Ground Broken for Preston England Temple
September 1994

“Ground Broken for Preston England Temple,” Ensign, Sept. 1994, 77

Ground Broken for Preston England Temple

The largest gathering of Church members in northwest England in almost twenty-five years participated in the ground breaking for the Preston England Temple on 12 June 1994. President Gordon B. Hinckley, First Counselor in the First Presidency, presided at the event.

Cars and buses flooded into the area as more than 10,500 members of the Church from throughout Britain gathered in the green fields of the Chorley site. They were there to a take part in a milestone for the Church in the British Isles.

“This is an emotional experience for me,” observed President Hinckley. He reminded those in attendance that he had served as a missionary in Preston sixty-one years ago. Before the meeting, he had walked through the crowd, shaking hands. Tears flowed as he met and embraced Robert Pickles, now in a wheelchair, who had been a been his member-missionary companion many years earlier.

“Never, all those years ago, would I have dreamed that a temple would be built here,” President Hinckley said. “This will become our ensign upon the mountain. A temple is a unique structure: a monument to our convictions, belief, and knowledge that life is eternal, that we go on living after death.”

Several times throughout the weekend activities, which included two regional conferences, President Hinckley urged all adult Church members to be worthy of a temple recommend.

In addition to President Hinckley, Elder M. Russell Ballard of the Quorum of the Twelve was in attendance, as also was the Europe North Area presidency: Elder Kenneth Johnson of the Seventy, president, and Elders Hugh W. Pinnock and Graham W. Doxey of the Seventy, counselors in the area presidency.

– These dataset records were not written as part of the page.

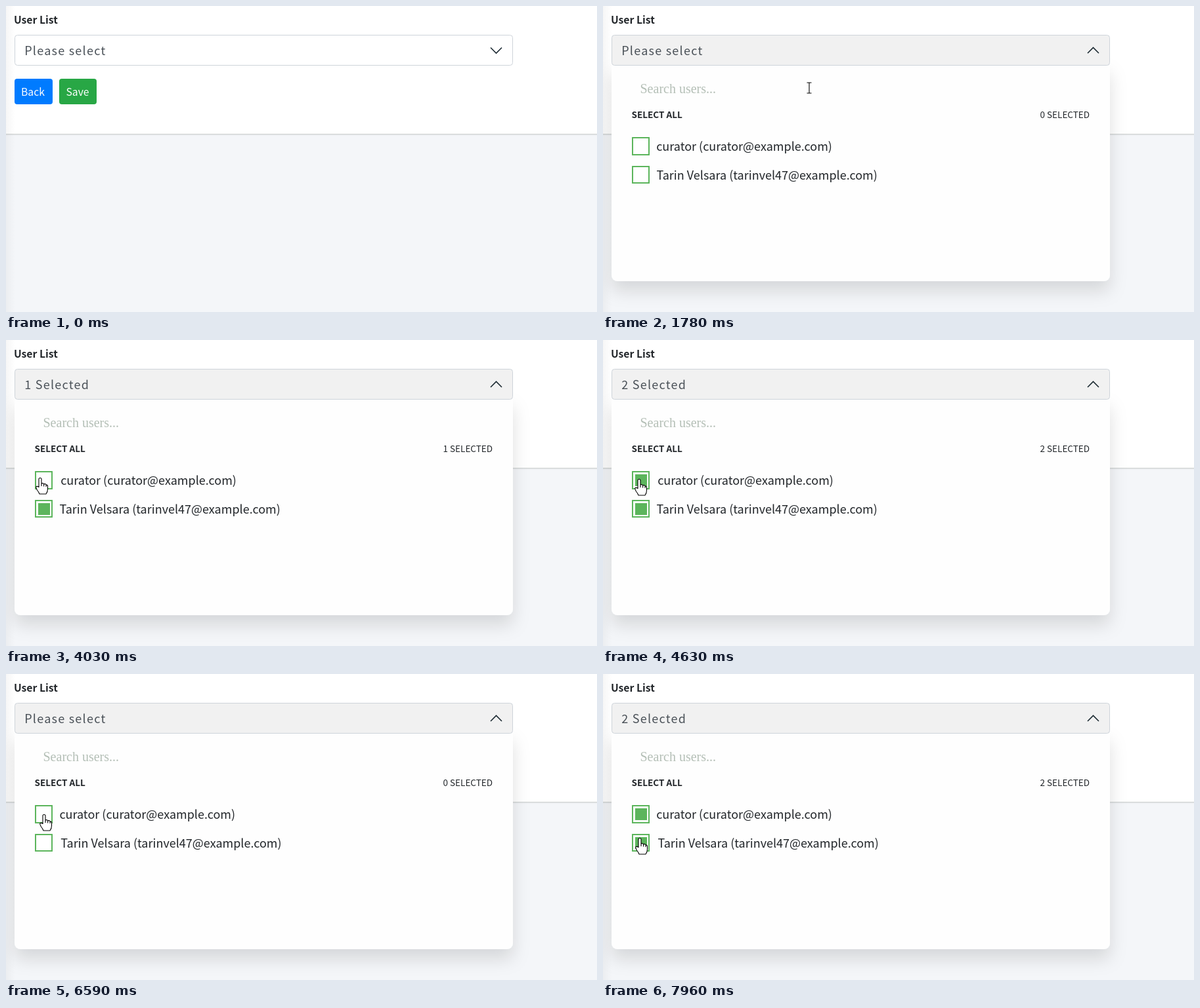
Recreate the animation shown at these times as an HTML page. Size 900 px wide and 467 px high, loop 8 s.

```html
<!DOCTYPE html>
<html lang="en">
<head>
<meta charset="utf-8">
<title>User list select</title>
<style>
  html, body { margin: 0; width: 100%; height: 100%; overflow: hidden; background: #f4f6f9; }
  svg { display: block; width: 900px; height: 467px; }
  text { font-family: "Noto Sans CJK SC", "Noto Sans CJK JP", "Noto Sans CJK", "Noto Sans", sans-serif; fill: #212529; white-space: pre; }
  .label { font-size: 15.7px; }
  .bold { font-weight: 700; }
  .button { fill: #fff; }
  .small { font-size: 13.5px; }
  .option { font-size: 18px; }
  .value { font-size: 18px; letter-spacing: 1.25px; fill: #495057; }
  .placeholder { font: 20px "Liberation Serif", serif; fill: #b4bfb6; }
  .box { fill: #fff; stroke: #5cb55c; stroke-width: 2; }
  .tick { fill: #5cb55c; }
  .cursor path { fill: #fff; stroke: #000; stroke-width: 1.1; stroke-linejoin: round; }
</style>
</head>
<body>
<svg viewBox="0 0 900 467">
  <defs>
    <filter id="shadow" x="-10%" y="-10%" width="120%" height="130%">
      <feDropShadow dx="0" dy="15" stdDeviation="13" flood-color="#000" flood-opacity=".125"/>
    </filter>
    <linearGradient id="edge">
      <stop stop-color="#000" stop-opacity=".035"/>
      <stop offset="1" stop-color="#000" stop-opacity="0"/>
    </linearGradient>
  </defs>

  <rect width="900" height="467" fill="#f4f6f9"/>
  <rect width="900" height="195" fill="#fff"/>
  <rect y="195" width="900" height="1" fill="#d0d4d3"/>
  <rect y="196" width="900" height="1" fill="#e3e6e8"/>
  <rect y="197" width="900" height="1" fill="#eef0f4"/>
  <rect width="14" height="467" fill="url(#edge)"/>

  <text class="label bold" x="12" y="27">User List</text>
  <rect x="13" y="111" width="58" height="39" rx="4" fill="#007bff"/>
  <text class="label button" x="23" y="137">Back</text>
  <rect x="81" y="111" width="57" height="39" rx="4" fill="#28a745"/>
  <text class="label button" x="91.5" y="137">Save</text>

  <g id="panel">
    <path d="M13 88H772V411a9 9 0 0 1-9 9H22a9 9 0 0 1-9-9Z" fill="#fefefe" filter="url(#shadow)"/>
    <rect id="focus" x="44" y="104" width="697" height="45" rx="2" fill="#fff" stroke="#101010" stroke-width="2"/>
    <text class="placeholder" x="56.5" y="133">Search users...</text>
    <text class="small bold" x="43.5" y="171">SELECT ALL</text>
    <text class="small" id="count" x="741" y="171" text-anchor="end"></text>
    <g id="rows"></g>
  </g>

  <rect id="field" x="13.5" y="44.5" width="758" height="46" rx="4" stroke="#ced4da"/>
  <text class="value" id="value" x="28.2" y="75"></text>
  <path id="chevron" fill="none" stroke="#1d2b33" stroke-width="1.6"/>

  <g class="cursor" id="cursor">
    <path id="arrow" d="M0 0v17l4-3.6 2.7 6 2.6-1.1-2.6-5.8h5.3Z"/>
    <path id="beam" d="M-3.5-8h7M0-8V8M-3.5 8h7"/>
    <path id="hand" transform="translate(-1 -1.5)" d="M-2 14V2a2 2 0 0 1 4 0V8.5q3-1 3.6.9q3-.8 3.5 1.2q2.4-.2 2.4 2V17q0 4-2.5 7.5H-1q-1-3-3.6-6l-1.6-3.6q-.3-2 1.4-2T-2 14ZM2 8.5v4M5.6 9.4v3.5M9.1 10.6v3"/>
  </g>
</svg>
<script>
const LOOP = 8000, OPEN_AT = 1100, END = Infinity;
const $ = id => document.getElementById(id);
const clamp = v => Math.min(1, Math.max(0, v));
const smooth = v => v * v * (3 - 2 * v);
const within = (t, spans) => spans.some(([from, to]) => t >= from && t < to);
const show = (el, on) => el.style.display = on ? '' : 'none';

const focusSpans = [[1910, 3350]];
const rows = [
  { name: 'curator (curator@example.com)', y: 200, x: 81.2, boxHeight: 26,
    checked: [[4170, 5180], [6750, END]],
    hovered: [[2640, 2720], [3740, 5430], [6560, 7070]] },
  { name: 'Tarin Velsara (tarinvel47@example.com)', y: 244, x: 81.4, boxHeight: 25,
    checked: [[3350, 5920], [7260, END]],
    hovered: [[2720, 3740], [5460, 6560], [7090, END]] },
];

// Pointer stops: time, x, y
const stops = [
  [260, 822, 438], [960, 310, 66], [1250, 310, 66], [1780, 314, 125],
  [2440, 314, 125], [2850, 241, 251], [3210, 57, 250], [3500, 57, 250],
  [4030, 53, 212], [4170, 53, 212], [4630, 56, 214], [5300, 56, 214],
  [5510, 57, 245], [5850, 57, 262], [5950, 57, 262], [6190, 57, 254],
  [6390, 57, 254], [6590, 59, 216], [6900, 59, 216], [7190, 57, 262],
  [7300, 57, 262], [7810, 57, 254], [7960, 57, 252],
];

for (const row of rows) {
  $('rows').insertAdjacentHTML('beforeend',
    `<rect class="box" x="45" y="${row.y + 1}" width="25" height="${row.boxHeight}"/>
     <rect class="tick" x="49" y="${row.y + 5}" width="18" height="18"/>
     <text class="option" y="${row.y + 21}">${row.name}</text>`);
  row.label = $('rows').lastElementChild;
  row.tick = row.label.previousElementSibling;
}

function pointerAt(t) {
  const next = stops.findIndex(stop => stop[0] > t);
  if (next < 0) return stops[stops.length - 1].slice(1);
  const [t0, x0, y0] = stops[next - 1], [t1, x1, y1] = stops[next];
  const k = smooth((t - t0) / (t1 - t0));
  return [x0 + (x1 - x0) * k, y0 + (y1 - y0) * k];
}

function hoverAmount(t, spans) {
  const ramp = start => smooth(clamp((t - start) / 150));
  return spans.reduce((sum, [from, to]) => sum + ramp(from) - ramp(to), 0);
}

function drawPointer(t, open) {
  show($('cursor'), t >= stops[0][0]);
  if (t < stops[0][0]) return;
  const [x, y] = pointerAt(t);
  const inside = x > 13 && x < 772;
  const between = (top, bottom) => inside && y > top && y < bottom;
  const kind = open && between(103, 150) ? 'beam'
    : between(44, 91) || open && between(192, 281) ? 'hand' : 'arrow';
  for (const id of ['arrow', 'beam', 'hand']) show($(id), id === kind);
  $('cursor').setAttribute('transform', `translate(${x} ${y})`);
}

function draw(t) {
  const open = t >= OPEN_AT;
  const count = rows.filter(row => within(t, row.checked)).length;

  show($('panel'), open);
  $('panel').style.opacity = smooth(clamp((t - OPEN_AT) / 200));
  show($('focus'), within(t, focusSpans));
  $('field').setAttribute('fill', open ? '#f1f1f1' : '#fff');
  $('chevron').setAttribute('d', open ? 'M738 72l8.5-8.5 8.5 8.5' : 'M738 63.5l8.5 8.5 8.5-8.5');
  $('value').textContent = count ? `${count} Selected` : 'Please select';
  $('count').textContent = `${count} SELECTED`;

  for (const row of rows) {
    show(row.tick, within(t, row.checked));
    row.label.setAttribute('x', row.x + 2 * hoverAmount(t, row.hovered));
  }
  drawPointer(t, open);
}

const start = performance.now();
function frame() {
  draw((performance.now() - start) % LOOP);
  requestAnimationFrame(frame);
}
frame();
</script>
</body>
</html>
```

A regional 400-member choir helped bring a sweet spirit to the occasion, brightening a gray, overcast day. The mood of the meeting was far from gray, though, as every speaker reflected on the significance of a new temple for the British Isles.

Elder Ballard said that he, too, had served as a missionary in Britain, some forty-six years previous. “May the spirit of the temple touch your hearts as never before,” he said. He made particular reference to Doctrine and Covenants 128, a powerful revelation relating to temple work.

The area president, Elder Johnson, described the day as a new beginning. “I foresee a new era,” he said. “I see thousands of people accepting the truth and coming to this temple to take upon themselves covenants with the Lord.”

Elder Pinnock reminded all gathered that “the temple helps us to understand eternity; it is the focus of our lives, and our activity in the temple represents all that matters most.”

Elder Doxey reflected on the specter of empty churches, generally, in Britain. “As the churches are emptying, the prisons are filling,” he observed. “As the clergy decreases, the police increase.”

The Preston England Temple will be the second temple in Britain. When the London Temple opened in 1958, Church membership in Britain was 6,500. Today, that number has grown to more than 160,000.

  • Bryan J. Grant is director of public affairs for the Europe North Area.

President Gordon B. Hinckley, First Counselor in the First Presidency (second from left), joins other General Authorities in the ground breaking for the Preston England Temple. (Photo by David Fewster.)

President Hinckley (center), accompanied by Elder Kenneth Johnson of the Seventy, talks with the mayor of Chorley, Councillor Tony Gee (left). (Photo by David Fewster.)